Nick Jonas is a gay-baiter. It’s not necessarily a bad thing, but it’s a thing, and he’s well aware of the criticism. At 24, Jonas has been in the spotlight for a long time, but since pursuing a solo career, he’s repeatedly used the allure of his sexuality to entice his gay and bisexual fans to buy his music.
In an interview with Out magazine, Jonas addressed the accusations saying, “It’s not the majority, but a large handful have a negative opinion for whatever reason, and I think it’s really quite sad.”Jonas addressed the charges again in the Autumn 2016 fashion issue of Wonderland magazine.
Ironically, the interview accompanied a particularly steamy photo shoot in which Jonas leaves little to the imagination. Jonas openly discussed his sexuality and the criticism he regularly receives for being an ally to the LGBT community.
“Sexuality is important as an artist, to embrace and use it as ammunition in your creative life, and understanding that part of your life, and how it makes you feel,” he said.
Despite the critiques, Jonas stated that he would continue to be an ally to LGBTs. “I’m totally aware of my intentions in any and all of my attempts to be an ally to the LGBT community: they are pure, and from my heart, and from my passion to be there for a community that’s been there for me from an early age,” he said.
When asked about his relationships with the queer community, Jonas said, “I’ve made so many great friends belonging to the LGBT community, and some of the most talented men and women in the community I’d like to pay my respects to.”
“Starting in theater growing into the performer I am today, I’ve made so many great friends belonging to the LGBT community. The positive impact is ten times more important than the negative comments.”
He also talked about his upcoming fraternity-hazing movie, Goat, opposite another accused gay-baiter, James Franco. When asked what drew him to the role, Jonas affirmed that he believed the film sparked dialogue around the controversial practice of hazing in fraternity culture.
“I think it’s a conversation that is important at this moment because they’re so many of these stories in recent years of young men pushing each other to a point where it’s all just so dangerous,” Jonas told Wonderland.
He went on to defend the premise of the film, saying, “At the center of the film, as far as themes go, is masculinity: and what that looks like at 16, and the pressures forced onto these young men and the stakes that become so high. So being able to tell that story in a way that feels very grounded and very real, and starting a conversation, was important.”
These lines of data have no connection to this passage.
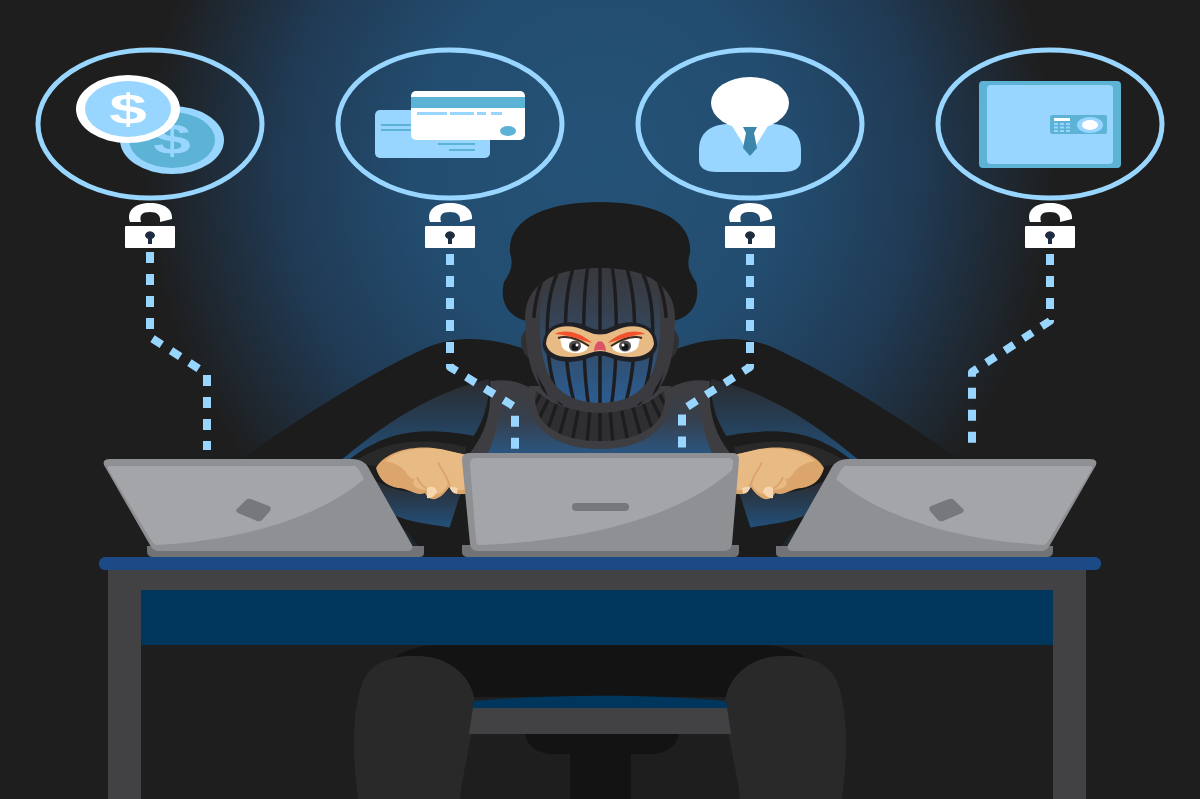
<!DOCTYPE html>
<html lang="en">
<head>
<meta charset="utf-8">
<title>Data theft illustration</title>
<style>
:root{--night:#1e1e1e;--ink:#1c1c1c;--black:#131313;--sky:#99d6ff;--aqua:#5cb3d6;--white:#fff;--glow:#234f74;--frame:#424244;--desk:#1b4a86;--panel:#00365b;--leg:#292929;--vest:#3d3d42;--metal:#8f9093;--metal-light:#a4a5a9;--metal-dark:#727376;--skin:#e8ba84;--skin-shade:#dba56b;--nail:#f6d6b0;--rage:#f2522e}
html,body{margin:0;padding:0;background:var(--night)}
body{width:1200px;height:799px;overflow:hidden}
svg{display:block}
.ring{fill:none;stroke:var(--sky);stroke-width:5}
.trail{fill:none;stroke:var(--sky);stroke-width:8;stroke-dasharray:11 11;stroke-linejoin:round}
.sky{fill:var(--sky)}.aqua{fill:var(--aqua)}.white{fill:var(--white)}
.ink{fill:var(--ink)}.black{fill:var(--black)}.frame{fill:var(--frame)}.vest{fill:var(--vest)}
.panel{fill:var(--panel)}.leg{fill:var(--leg)}.skin{fill:var(--skin)}.shade{fill:var(--skin-shade)}
.metal{fill:var(--metal)}.metal-light{fill:var(--metal-light)}.metal-dark{fill:var(--metal-dark)}
.rib{fill:none;stroke:#1d1d20;stroke-width:3.5}
.dollar{font:700 50px "Liberation Sans",Roboto,sans-serif;text-anchor:middle}
</style>
</head>
<body>
<svg width="1200" height="799" viewBox="0 0 1200 799" role="img" aria-label="Masked hacker at three laptops with open padlocks leading to money, cards, identity and a safe">
<defs>
  <radialGradient id="backlight" gradientUnits="userSpaceOnUse" cx="0" cy="0" r="1" gradientTransform="translate(600 165) scale(455 475)">
    <stop offset="0" stop-color="#245276"/><stop offset=".4" stop-color="#234d70"/><stop offset=".7" stop-color="#203a54"/><stop offset="1" stop-color="#1e1e1e"/>
  </radialGradient>
  <linearGradient id="mask-glow" x1="0" y1="0" x2="0" y2="1">
    <stop offset="0" stop-color="#38383c"/><stop offset=".3" stop-color="#36414f"/><stop offset="1" stop-color="#2b5d92"/>
  </linearGradient>
  <linearGradient id="sleeve-glow" x1="0" y1="0" x2="0" y2="1">
    <stop offset="0" stop-color="#2b2b2e"/><stop offset="1" stop-color="#22507a"/>
  </linearGradient>
  <linearGradient id="vest-glow" x1="0" y1="0" x2="0" y2="1">
    <stop offset="0" stop-color="#3d3d42"/><stop offset=".4" stop-color="#36404d"/><stop offset="1" stop-color="#28598a"/>
  </linearGradient>
  <clipPath id="mask-clip"><path d="M600 268C650 268 675 287 675 318C674 366 667 412 600 413C533 412 526 366 525 318C525 287 550 268 600 268Z"/></clipPath>
  <clipPath id="collar-clip"><path d="M536 391C550 402 560 410 600 411C640 410 650 402 664 391C670 424 640 441 600 441C560 441 530 424 536 391Z"/></clipPath>

  <g id="open-lock">
    <path class="white" d="M-20 222C-24 210-14 203 0 203C15 203 23 210 22 219L10 222C11 215 7 212 0 212C-8 212-11 215-9 222Z"/>
    <rect class="white" x="-25" y="226" width="50" height="22" rx="1"/>
    <path d="M-2 244V239A5 4 0 1 1 2 239V244Z" fill="#1d2c40"/>
  </g>

  <g id="body-half">
    <path class="ink" d="M240 460C300 418 366 375 428 347C462 333 500 339 532 352L601 400V557H424C414 535 397 523 384 512L350 462Z"/>
    <path fill="url(#sleeve-glow)" d="M340 461C384 424 430 393 489 379C490 403 483 425 466 447L440 452Z"/>
    <path class="ink" d="M345 463C386 429 423 426 480 437L466 466H384Z"/>
    <path class="leg" d="M352 463C385 440 423 437 466 447L464 466H376Z"/>
    <path class="vest" d="M490 381C510 378 524 383 538 393L600 440V460H464C486 436 492 412 490 381Z"/>
    <path fill="url(#vest-glow)" d="M500 399C505 390 522 389 536 400C540 437 570 447 601 448V460H484C496 440 499 420 500 399Z"/>
    <path fill="url(#sleeve-glow)" d="M374 480C410 500 440 492 465 480L452 528C430 524 407 522 392 514Z"/>
    <path class="ink" d="M464 483L440 557H600V470Z"/>
  </g>

  <g id="hand">
    <path class="shade" d="M376 468C386 451 412 446 433 448L467 455V494L462 494C456 495 452 491 450 486C440 501 430 503 425 493C416 497 409 488 398 488C386 486 379 479 376 468Z"/>
    <path class="skin" d="M385 461C399 448 424 447 441 449L466 455L467 489C459 492 452 489 449 481C445 495 434 498 427 490C418 490 409 485 415 479C404 478 410 466 385 461Z"/>
    <path d="M417 477C420 485 424 488 430 490M438 462C441 470 448 476 449 485" fill="none" stroke="var(--skin-shade)" stroke-width="2"/>
    <path d="M427 488Q435 484 437 492Q433 499 427 498ZM449 486L458 488L457 494Q451 493 449 486Z" fill="var(--nail)"/>
  </g>

  <g id="side-laptop">
    <path class="metal-dark" d="M147 546H424V553Q424 557 419 557H153Q147 557 147 551Z"/>
    <path class="metal" d="M110 459H352Q363 459 368 467L412 545Q414 551 407 551H159Q153 551 150 545L104 465Q102 459 110 459Z"/>
    <path class="metal-light" d="M112 464H347Q355 464 359 470L364 479C318 519 236 541 156 545Q153 544 151 540L108 469Q107 464 112 464Z"/>
    <path class="metal" d="M104 461H352L359 466H106Z"/>
    <path d="M251 499L269 506Q272 508 270 511L262 520Q260 522 257 521L238 513Q235 511 237 509L246 500Q248 498 251 499Z" fill="#77787b"/>
  </g>

  <g id="seated-leg">
    <path class="black" d="M386 664C402 650 420 645 440 645H601V697H470Z"/>
    <path class="leg" d="M358 799C352 755 352 713 362 684C370 662 392 655 418 656C448 656 473 676 475 703C473 738 463 769 460 799Z"/>
  </g>

  <g id="mask-rib-half">
    <path class="rib" d="M588 266C582 300 582 370 590 414M574 266C562 300 562 370 578 414M560 268C542 300 543 370 564 412M545 274C527 310 531 370 551 406"/>
  </g>
  <g id="collar-rib-half">
    <path class="rib" d="M590 408L587 444M579 407L572 442M568 404L558 440M558 400L546 434M550 396L536 425M543 390L530 413"/>
  </g>
  <g id="eye">
    <path class="white" d="M560 338C568 337 580 342 588 347C586 355 567 355 562 347Z"/>
    <ellipse cx="575" cy="346" rx="6" ry="5.5" fill="#4d4d50"/>
    <circle cx="575" cy="347" r="3.5" fill="#151515"/><circle cx="577" cy="345" r="1.5" fill="#fff"/>
    <path d="M558 338C568 335 580 340 589 346" fill="none" stroke="#3a2a22" stroke-width="2"/>
    <path d="M555 334C566 328 583 334 592 343C580 340 570 335 555 334Z" fill="var(--rage)"/>
  </g>
</defs>

<rect width="1200" height="799" fill="var(--night)"/>
<rect width="1200" height="560" fill="url(#backlight)"/>

<g id="target-rings">
  <ellipse class="ring" cx="150" cy="124" rx="112" ry="74"/>
  <ellipse class="ring" cx="450" cy="124" rx="112" ry="74"/>
  <ellipse class="ring" cx="750" cy="124" rx="112" ry="74"/>
  <ellipse class="ring" cx="1050" cy="124" rx="112" ry="74"/>
</g>

<g id="coins">
  <ellipse class="sky" cx="172" cy="140" rx="52" ry="34"/>
  <ellipse class="aqua" cx="172" cy="140" rx="43" ry="28"/>
  <text class="dollar sky" transform="translate(172 154) scale(1.35 .84)">$</text>
  <ellipse class="white" cx="128" cy="109" rx="52" ry="34"/>
  <ellipse class="sky" cx="128" cy="109" rx="43" ry="28"/>
  <text class="dollar white" transform="translate(128 124) scale(1.35 .84)">$</text>
</g>

<g id="bank-cards">
  <rect class="sky" x="375" y="110" width="115" height="48" rx="5"/>
  <path class="aqua" d="M381 124H412V126H381ZM381 129H412V131H381ZM438 143H475V145H438ZM449 149H475V151H449Z"/>
  <rect class="white" x="411" y="91" width="114" height="49" rx="5"/>
  <path class="aqua" d="M411 97H525V108H411Z"/>
  <path class="sky" d="M417 112H447V115H417ZM450 112H474V115H450ZM477 112H486V115H477ZM491 112H502V115H491Z"/>
  <ellipse class="aqua" cx="508" cy="131" rx="8" ry="5"/>
</g>

<g id="identity">
  <path class="sky" d="M699 150C699 133 710 125 727 124H773C790 125 801 133 801 150V160Q801 172 783 172H717Q699 172 699 160Z"/>
  <path class="white" d="M729 121H771L750 155Z"/>
  <ellipse class="white" cx="750" cy="103" rx="39" ry="26"/>
  <path d="M743 127H757L754 133L757 148L750 156L743 148L746 133Z" fill="#3b86aa"/>
</g>

<g id="safe">
  <rect class="aqua" x="979" y="81" width="142" height="87" rx="4"/>
  <rect class="sky" x="987" y="85" width="126" height="79" rx="4"/>
  <rect class="aqua" x="1050" y="115" width="57" height="19" rx="2"/>
  <path class="white" d="M1054 118H1070V121H1054Z"/>
  <path d="M1056 123V133M1062 123V133M1068 123V133" stroke="var(--sky)" stroke-width="4" stroke-dasharray="2 1.5"/>
  <ellipse class="sky" cx="1090" cy="125" rx="13" ry="8"/>
  <ellipse class="white" cx="1090" cy="125" rx="8" ry="5"/>
</g>

<g id="locks">
  <use href="#open-lock" x="150"/><use href="#open-lock" x="450"/><use href="#open-lock" x="750"/><use href="#open-lock" x="1050"/>
</g>

<g id="hacker">
  <use href="#body-half"/>
  <use href="#body-half" transform="translate(1200 0) scale(-1 1)"/>
  <path class="vest" d="M529 386C526 430 557 449 600 449C643 449 674 430 671 386Z"/>
  <g clip-path="url(#collar-clip)">
    <rect x="525" y="385" width="150" height="62" fill="#2f2f32"/>
    <use href="#collar-rib-half"/><use href="#collar-rib-half" transform="translate(1200 0) scale(-1 1)"/>
    <path class="rib" d="M600 405V445"/>
  </g>
  <path class="ink" d="M527 321C505 316 500 298 504 282C510 273 514 266 510 253C507 217 550 202 600 202C650 202 693 217 690 253C686 266 690 273 696 282C700 298 695 316 673 321Z"/>
  <path fill="#303033" d="M530 329C516 330 519 358 535 361ZM670 329C684 330 681 358 665 361Z"/>
  <g clip-path="url(#mask-clip)">
    <rect x="520" y="264" width="160" height="152" fill="#3b3b3f"/>
    <path fill="url(#mask-glow)" d="M600 270C640 270 661 283 660 318C661 365 650 404 600 404C550 404 539 365 540 318C539 283 560 270 600 270Z"/>
    <use href="#mask-rib-half"/><use href="#mask-rib-half" transform="translate(1200 0) scale(-1 1)"/>
    <path class="rib" d="M600 266V416"/>
    <path fill="none" stroke="#3b3b3f" stroke-width="10" d="M533 318C533 365 545 408 600 408C655 408 667 365 667 318"/>
  </g>
  <g id="mask-opening">
    <path d="M545 345C546 324 570 321 587 329Q600 336 613 329C630 321 654 324 655 345C652 360 630 363 610 355Q600 351 590 355C570 363 548 360 545 345Z" fill="#202126" stroke="#202126" stroke-width="5"/>
    <path class="skin" d="M546 344C547 324 570 323 586 331Q600 338 614 331C630 323 653 324 654 344C651 358 629 360 610 353Q600 349 590 353C571 360 549 358 546 344Z"/>
    <path d="M594 351C595 338 605 338 606 351Q600 349 594 351Z" fill="#dc5366"/>
    <use href="#eye"/><use href="#eye" transform="translate(1200 0) scale(-1 1)"/>
  </g>
  <use href="#hand"/>
  <use href="#hand" transform="translate(1200 0) scale(-1 1)"/>
</g>

<g id="data-trails">
  <path class="trail" d="M150 252V337L207 374V450"/>
  <path class="trail" d="M450 254V367L515 407V450"/>
  <path class="trail" d="M750 254V367L682 410V450"/>
  <path class="trail" d="M1050 254V321L972 372V450"/>
</g>

<g id="laptops">
  <use href="#side-laptop"/>
  <use href="#side-laptop" transform="translate(1200 0) scale(-1 1)"/>
  <path class="metal-dark" d="M462 545H739V552Q739 557 734 557H468Q462 557 462 552Z"/>
  <path class="metal" d="M469 453H733Q739 453 739 460L732 544Q731 551 724 551H478Q471 551 470 544L462 460Q462 453 469 453Z"/>
  <path class="metal-light" d="M475 458H728Q734 458 733 464L732 470C684 514 590 541 480 545Q476 545 476 540L470 464Q470 458 475 458Z"/>
  <rect x="572" y="503" width="57" height="8" rx="4" fill="#77787b"/>
</g>

<g id="chair">
  <use href="#seated-leg"/>
  <use href="#seated-leg" transform="translate(1200 0) scale(-1 1)"/>
  <path class="panel" d="M474 701C550 694 650 694 726 701L728 710H472Z"/>
  <path class="frame" d="M473 708H727L731 734H469Z"/>
  <path class="black" d="M525 734H679C677 746 666 754 651 754H631V799H570V754H553C538 754 527 746 525 734Z"/>
</g>

<g id="desk">
  <path class="frame" d="M108 569H1086V799H1053V590H141V799H108Z"/>
  <rect class="panel" x="141" y="590" width="912" height="55"/>
  <rect x="99" y="557" width="1002" height="13" rx="6" fill="var(--desk)"/>
</g>
</svg>
</body>
</html>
For more from Wonderland, click here, and look for the Autumn 2016 issue on newsstands in the United States this week.